◆ **Data section**:
- Opening Delimiter -
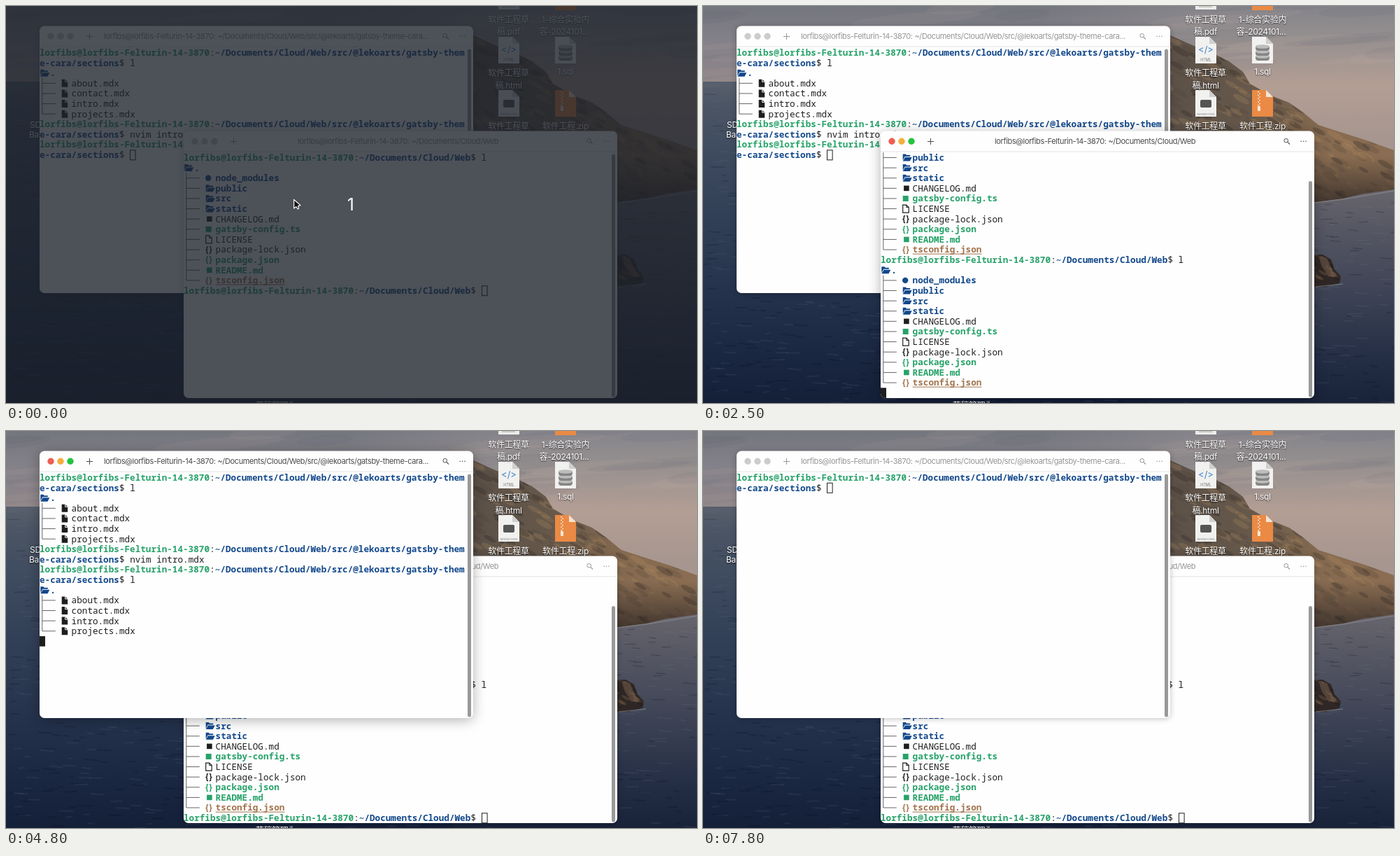
An HTML page with a canvas that plays this animation: 988x567 px, repeating every 7.9 s.

```html
<!DOCTYPE html>
<html lang="en">
<head>
<meta charset="utf-8">
<title>Two terminals</title>
<style>
html, body { margin: 0; width: 100%; height: 100%; overflow: hidden; background: #1b2a46; }
canvas { display: block; width: 100vw; height: 100vh; }
</style>
</head>
<body>
<canvas id="stage" width="988" height="567"></canvas>
<script>
const W = 988, H = 567, LOOP = 7900, STEP = 100;
const CELL = 7.6, LINE = 14.615;
const INK = '#1e1e1e', GREEN = '#26a269', BLUE = '#12488b', BROWN = '#a2734c';
const MONO = '12.667px "Noto Sans Mono", monospace';
const UI = 'Inter, "Noto Sans CJK SC", "Noto Sans CJK", sans-serif';
const HOST = 'lorfibs@lorfibs-Felturin-14-3870';
const TAIL = 'e-cara/sections$ ';

const stage = document.getElementById('stage');
let ctx = stage.getContext('2d');

const clamp = v => Math.max(0, Math.min(1, v));
const ramp = (t, a, b) => clamp((t - a) / (b - a));
const ease = p => p * p * (3 - 2 * p);
const lerp = (a, b, p) => a + (b - a) * p;

function poly(points, color) {
  ctx.beginPath();
  points.forEach(([x, y]) => ctx.lineTo(x, y));
  ctx.closePath();
  if (color) { ctx.fillStyle = color; ctx.fill(); }
}
function rect(x, y, w, h, color) {
  ctx.fillStyle = color;
  ctx.fillRect(x, y, w, h);
}
function round(x, y, w, h, r, color) {
  ctx.beginPath();
  ctx.roundRect(x, y, w, h, r);
  if (color) { ctx.fillStyle = color; ctx.fill(); }
}
function oval(x, y, rx, ry, tilt, color) {
  ctx.beginPath();
  ctx.ellipse(x, y, rx, ry, tilt, 0, 7);
  ctx.fillStyle = color;
  ctx.fill();
}
function disc(x, y, r, color) {
  oval(x, y, r, r, 0, color);
}
function line(color, width, ...points) {
  ctx.beginPath();
  points.forEach(([x, y], i) => i % 2 ? ctx.lineTo(x, y) : ctx.moveTo(x, y));
  ctx.strokeStyle = color;
  ctx.lineWidth = width;
  ctx.stroke();
}
function fade(x0, y0, x1, y1, ...stops) {
  const g = ctx.createLinearGradient(x0, y0, x1, y1);
  stops.forEach(([p, c]) => g.addColorStop(p, c));
  return g;
}
function seeded(seed) {
  return () => (seed = (seed * 16807) % 2147483647) / 2147483647;
}

// ---- Desktop ----
function rubble(rnd, count, x, y, w, h, size) {
  const tones = ['rgba(30,25,25,.24)', 'rgba(190,148,102,.2)', 'rgba(70,62,52,.2)'];
  for (let i = 0; i < count; i++) {
    const s = size * (.3 + rnd());
    oval(x + rnd() * w, y + rnd() * h, s * 1.8, s * .6, .5, tones[i % 3]);
  }
}
function drawSky(rnd) {
  rect(0, 0, W, 220, fade(0, 0, 0, 112, [0, '#74767e'], [.5, '#85828a'], [1, '#8e8588']));
  const glow = fade(0, 0, 0, 190, [0, '#85848b'], [.25, '#96908f'], [.6, '#b39e94'], [1, '#a6968f']);
  for (let i = 0; i < 30; i++) {
    ctx.globalAlpha = i / 29;
    rect(480 + i * 8, 0, i < 29 ? 8 : W, 220, glow);
  }
  ctx.globalAlpha = 1;
  for (let i = 0; i < 40; i++) {
    oval(rnd() * W, rnd() * 110, 40 + rnd() * 80, 3 + rnd() * 7, -.08,
      i % 2 ? 'rgba(205,180,165,.08)' : 'rgba(80,84,100,.08)');
  }
}
function drawSea(rnd) {
  rect(0, 108, 700, 459, fade(0, 108, 0, H,
    [0, '#59606d'], [.08, '#4a5464'], [.25, '#3c495e'], [.5, '#2d3b53'], [.75, '#1f2d47'], [1, '#141f38']));
  rect(640, 250, 348, 317, fade(0, 262, 0, H,
    [0, '#67656d'], [.2, '#555663'], [.5, '#3c4254'], [.8, '#232d44'], [1, '#182239']));
  for (let i = 0; i < 1100; i++) {
    const y = 112 + 455 * rnd(), x = rnd() * W, w = 6 + rnd() * 16;
    if (x > 640 && y < 280) continue;
    line(i % 2 ? 'rgba(150,160,180,.1)' : 'rgba(5,10,25,.2)', .8 + y / 500, [x, y], [x + w, y + rnd() * 3 - 1]);
  }
}
function drawLand() {
  const rnd = seeded(77);
  drawSky(rnd);
  drawSea(rnd);

  ctx.save();
  poly([[640, 32], [668, 42], [702, 57], [730, 68], [752, 79], [772, 94], [782, 111], [812, 128],
    [838, 138], [858, 152], [880, 170], [908, 179], [946, 191], [988, 206], [988, 262], [944, 268],
    [915, 275], [870, 281], [640, 281]],
    fade(668, 0, 988, 0, [0, '#5c5148'], [.35, '#66584a'], [.7, '#876b50'], [1, '#8a6d52']));
  ctx.clip();
  rubble(rnd, 420, 640, 40, 348, 240, 6);
  rect(640, 215, 348, 70, fade(0, 215, 0, 282, [0, 'rgba(40,34,34,0)'], [1, 'rgba(40,34,34,.75)']));
  ctx.restore();
  line('rgba(190,185,190,.3)', 1.5, [874, 281], [915, 276], [915, 276], [988, 264]);

  ctx.save();
  poly([[868, 356], [886, 355], [898, 362], [903, 376], [912, 386], [910, 396], [890, 401], [868, 401]], '#2f2725');
  ctx.clip();
  poly([[880, 357], [892, 360], [900, 378], [908, 388], [894, 386], [885, 372]], '#55443a');
  rubble(rnd, 40, 868, 355, 44, 45, 3);
  ctx.restore();
  line('rgba(180,185,200,.35)', 1.5, [876, 401], [915, 397]);
}

function file(x, y, color, fold) {
  poly([[x, y], [x + 20, y], [x + 30, y + 10], [x + 30, y + 38], [x, y + 38]], color);
  poly([[x + 20, y], [x + 30, y + 10], [x + 20, y + 10]], fold);
}
function caption(text, x, y, size) {
  ctx.font = `${size || 12}px ${UI}`;
  ctx.fillText(text, x, y + 4.3);
}
function drawIcons() {
  file(704, -33, '#ececea', '#ccc');
  line('#a5a5a5', 1, [709, 1], [728, 1]);
  file(785, -32, '#ea8a45', '#fff');
  file(704, 44, '#f1f1ef', '#cfcfcf');
  file(785, 44, '#f1f1ef', '#cfcfcf');
  file(704, 120, '#f1f1ef', '#cfcfcf');
  file(785, 120, '#ea8a45', '#f7e3d4');
  ctx.textAlign = 'center';
  ctx.fillStyle = '#3d82c9';
  caption('</>', 719, 63, 13);
  ctx.fillStyle = '#777';
  caption('HTML', 719, 75, 5.5);
  for (let i = 2; i >= 0; i--) {
    round(790, 56 + i * 7, 20, 8, 4, '#858585');
    oval(800, 58 + i * 7, 10, 2.8, 0, '#bdbdbd');
  }
  round(711, 134, 16, 11, 2, '#555');
  ctx.fillStyle = '#888';
  caption('MARKDOWN', 719, 152, 4);
  for (let i = 0; i < 9; i++) rect(793 + i % 2 * 2, 122 + i * 2.4, 2, 1.4, '#fbe6d8');
  round(793, 143, 4, 7, 1, '#fbe6d8');

  ctx.fillStyle = '#fff';
  ctx.shadowColor = 'rgba(0,0,0,.75)';
  ctx.shadowBlur = 2;
  ctx.shadowOffsetY = 1;
  ctx.letterSpacing = '-0.3px';
  for (const y of [20, 96, 172]) caption('软件工程草', 718.5, y);
  caption('稿.pdf', 718.5, 37);
  caption('稿.html', 718.5, 114);
  caption('1-综合实验内', 800, 20);
  caption('容-2024101...', 798, 37);
  caption('1.sql', 800, 94);
  caption('软件工程.zip', 800, 172);
  caption('草稿管理为', 386, 571);
  ctx.textAlign = 'left';
  caption('SD', 34, 170);
  caption('Base', 33, 184);
}

function makeDesktop() {
  const c = document.createElement('canvas');
  c.width = W; c.height = H;
  const main = ctx;
  ctx = c.getContext('2d');
  drawLand();
  drawIcons();
  ctx = main;
  return c;
}

// ---- Terminal contents ----
const seg = (text, color = INK, bold = false) => ({ text, color, bold });
const prompt = path => [seg(HOST, GREEN, true), seg(':'), seg(path, BLUE, true)];
const webPrompt = cmd => ({ segs: [...prompt('~/Documents/Cloud/Web'), seg('$ ' + cmd)] });
const longPrompt = cmd => [
  { segs: prompt('~/Documents/Cloud/Web/src/@lekoarts/gatsby-them') },
  { segs: [seg(TAIL.slice(0, 15), BLUE, true), seg('$ ' + cmd)] }
];
function tree(items) {
  const rows = items.map(([icon, name, color, bold], i) => ({
    icon, col: 4, color, at: 6, segs: [seg(name, color, bold)],
    branch: i < items.length - 1 ? 1 : 2
  }));
  return [{ icon: 'folder', col: 0, color: BLUE, at: 2, segs: [seg('.', BLUE, true)] }, ...rows];
}
const sections = tree(['about', 'contact', 'intro', 'projects'].map(n => ['doc', n + '.mdx', INK]));
const project = tree([
  ['disc', 'node_modules', BLUE, true],
  ['folder', 'public', BLUE, true],
  ['folder', 'src', BLUE, true],
  ['folder', 'static', BLUE, true],
  ['bar', 'CHANGELOG.md', INK],
  ['square', 'gatsby-config.ts', GREEN, true],
  ['page', 'LICENSE', INK],
  ['braces', 'package-lock.json', INK],
  ['braces', 'package.json', GREEN, true],
  ['bar', 'README.md', GREEN, true],
  ['braces', 'tsconfig.json', BROWN, true]
]);
project[project.length - 1].underline = true;

function webScreen(t) {
  const rows = [webPrompt('l'), ...project];
  if (t < 2500) return { rows: [...rows, webPrompt(t < 2200 ? '' : 'l')], col: t < 2200 ? 56 : 57 };
  rows.push(webPrompt('l'), ...project);
  if (t < 2600) return { rows: [...rows, { segs: [] }], col: 0 };
  return { rows: [...rows, webPrompt('')], col: 56 };
}
function sectionScreen(t) {
  if (t >= 5800) {
    return t < 5900 ? { rows: [{ segs: [] }], col: 0 } : { rows: longPrompt(''), col: 17 };
  }
  const rows = [...longPrompt('l'), ...sections, ...longPrompt('nvim intro.mdx')];
  if (t < 4800) {
    const cmd = t < 4600 ? '' : 'l';
    return { rows: [...rows, ...longPrompt(cmd)], col: 17 + cmd.length };
  }
  rows.push(...longPrompt('l'), ...sections);
  if (t < 4900) return { rows: [...rows, { segs: [] }], col: 0 };
  const typed = t < 5400 ? 0 : [1, 2, 4, 5][(t - 5400) / STEP];
  return { rows: [...rows, ...longPrompt('clear'.slice(0, typed))], col: 17 + typed };
}

function glyph(kind, x, y, color) {
  if (kind === 'folder') {
    poly([[x + 1, y + 4], [x + 1, y - 5], [x + 5, y - 5], [x + 6.5, y - 3.5], [x + 11.5, y - 3.5],
      [x + 11.5, y - 1.5], [x + 4, y - 1.5]], color);
    poly([[x + 4.4, y - .6], [x + 14, y - .6], [x + 11.2, y + 5], [x + 1, y + 5]], color);
  } else if (kind === 'doc' || kind === 'page') {
    poly([[x + 1, y - 5.5], [x + 6, y - 5.5], [x + 9.5, y - 2], [x + 9.5, y + 5.5], [x + 1, y + 5.5]],
      kind === 'doc' && color);
    ctx.strokeStyle = color;
    ctx.lineWidth = 1.2;
    if (kind === 'page') ctx.stroke();
    line(kind === 'doc' ? '#fff' : color, 1, [x + 6, y - 5.5], [x + 6, y - 2], [x + 6, y - 2], [x + 9.5, y - 2]);
  } else if (kind === 'disc') {
    disc(x + 4.5, y, 4.2, color);
  } else if (kind === 'bar') {
    rect(x + 2.4, y - 3.8, 7.6, 7.6, color);
  } else if (kind === 'square') {
    rect(x + 1, y - 4, 8, 8, color);
  } else {
    ctx.font = 'bold 11.5px "Noto Sans Mono", monospace';
    ctx.fillStyle = color;
    ctx.fillText('{', x - 1, y + 3.8);
    ctx.fillText('}', x + 4.6, y + 3.8);
  }
}
function drawRow(row, y) {
  if (row.branch) {
    line('#666', 1, [3.8, y - LINE / 2], [3.8, row.branch === 1 ? y + LINE / 2 : y], [3.8, y], [22.8, y]);
  }
  if (row.icon) glyph(row.icon, row.col * CELL + .3, y, row.color);
  let col = row.at || 0;
  for (const s of row.segs) {
    ctx.font = (s.bold ? 'bold ' : '') + MONO;
    ctx.fillStyle = s.color;
    ctx.fillText(s.text, col * CELL, y + 4.4);
    if (row.underline) rect(col * CELL, y + 5.6, s.text.length * CELL, 1, s.color);
    col += s.text.length;
  }
}

// ---- Windows ----
function mix(a, b, p) {
  return `rgb(${a.map((v, i) => Math.round(lerp(v, b[i], p)))})`;
}
function drawWindow(win) {
  const { x, y, title, titleX, focus, active, cursor, screen } = win;
  ctx.save();
  ctx.translate(x, y);
  ctx.save();
  ctx.shadowColor = `rgba(0,0,0,${.24 + .06 * focus})`;
  ctx.shadowBlur = 9 + 9 * focus;
  ctx.shadowOffsetY = 1 + 2 * focus;
  round(0, 0, 620, 381.5, 7, '#fefefe');
  ctx.restore();
  round(0, 0, 620, 381.5, 7);
  ctx.clip();

  const ink = mix([150, 150, 150], [75, 75, 75], focus);
  [[237, 95, 84], [245, 174, 61], [38, 195, 65]].forEach((c, i) =>
    disc(16 + 14 * i, 14.7, 4.7, mix([204, 204, 204], c, focus)));
  line(ink, 1, [67, 15], [76, 15], [71.5, 10.5], [71.5, 19.5]);
  ctx.beginPath();
  ctx.arc(579.7, 13.7, 2.8, 0, 7);
  ctx.stroke();
  line(ink, 1.1, [581.8, 15.8], [585, 19]);
  for (let i = 0; i < 3; i++) disc(601.2 + 3.4 * i, 14.7, .8, ink);
  ctx.letterSpacing = '-0.36px';
  ctx.font = '11px ' + UI;
  ctx.fillStyle = ink;
  ctx.fillText(title, titleX, 18.4);
  ctx.letterSpacing = '0px';
  rect(0, 29, 620, 1, '#e6e6e6');

  const { rows, col } = screen;
  const skip = Math.max(0, rows.length - 24);
  rows.slice(skip).forEach((r, i) => drawRow(r, 38 + LINE * i));
  const cy = 38 + LINE * (rows.length - 1 - skip) - 7.3;
  if (!active) {
    ctx.strokeStyle = INK;
    ctx.lineWidth = 1;
    ctx.strokeRect(Math.round(col * CELL) + .5, cy + .5, 7.6, 14);
  } else if (cursor) {
    rect(col * CELL, cy, 8, 14.6, INK);
  }
  const top = 33 + 347 * skip / rows.length;
  round(612, top, 5, 380 - top, 2.5, '#999');
  ctx.restore();
}

// ---- Pointer ----
function drawArrow(x, y) {
  ctx.save();
  ctx.translate(x, y);
  poly([[.7, .5], [.7, 13], [3.8, 10.6], [6.3, 14], [7.6, 13], [6.6, 9.6], [10, 8.6]], '#111');
  ctx.strokeStyle = '#fff';
  ctx.lineWidth = 1.2;
  ctx.lineJoin = 'round';
  ctx.stroke();
  ctx.restore();
}
function drawBeam(x, y) {
  const arms = [[x, y - 5], [x, y + 5], [x - 3, y - 5.5], [x + 3, y - 5.5], [x - 3, y + 5.5], [x + 3, y + 5.5]];
  line('#fff', 3, ...arms);
  line('#111', 1.4, ...arms);
}
function drawPointer(t) {
  if (t < 100) return drawArrow(411, 276);
  if (t < 700) {
    const p = ease(ramp(t, 200, 700));
    return drawBeam(lerp(411.5, 572, p), lerp(276, 362, p));
  }
  if (t < 1700) return t < 1200 ? drawArrow(571, 361) : drawArrow(572, 362);
  if (t < 2200 || (t >= 4000 && t < 4600)) return drawBeam(572, 362);
  if (t >= 6400 && t < 7100) {
    const p = ease(ramp(t, 6300, 6900));
    return drawArrow(lerp(572, 206, p), lerp(362, 41, p));
  }
  if (t >= 7100 && t < 7400) {
    const p = ramp(t, 7000, 7300);
    drawArrow(lerp(206, 72, p), lerp(41, 1, p));
  }
}

const desktop = makeDesktop();

function draw(t) {
  ctx.drawImage(desktop, 0, 0);
  const raised = t >= 3900;
  const swap = ramp(t, 3800, 4200);
  const title = HOST + ': ~/Documents/Cloud/Web';
  const web = {
    x: 254, y: 178.5, title, titleX: 163,
    focus: ramp(t, 1300, 1600) * (1 - swap),
    active: t >= 1400 && !raised,
    cursor: !(t >= 2000 && t < 2200) && !(t >= 3100 && t < 3800),
    screen: webScreen(t)
  };
  const section = {
    x: 48, y: 28.5, title: title + '/src/@lekoarts/gatsby-theme-cara...', titleX: 92,
    focus: swap * (1 - ramp(t, 7600, 7800)),
    active: raised && t < 7700,
    cursor: true,
    screen: sectionScreen(t)
  };
  (raised ? [web, section] : [section, web]).forEach(drawWindow);
  if (t < 100) {
    rect(0, 0, W, H, 'rgba(28,33,42,.78)');
    ctx.font = '24px ' + UI;
    ctx.textAlign = 'center';
    ctx.fillStyle = '#fff';
    ctx.fillText('1', 493, 292);
    ctx.textAlign = 'left';
  }
  drawPointer(t);
}

let shown = -1;
const start = performance.now();
function tick() {
  const t = Math.floor((performance.now() - start) % LOOP / STEP) * STEP;
  if (t !== shown) draw(shown = t);
  requestAnimationFrame(tick);
}
tick();
</script>
</body>
</html>
```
- Closing Delimiter -
◆ **What needs to be done**:
A single figure is required: the number of lines above in which the word "slice" occurs.

◆ **Output of the exercise**:
3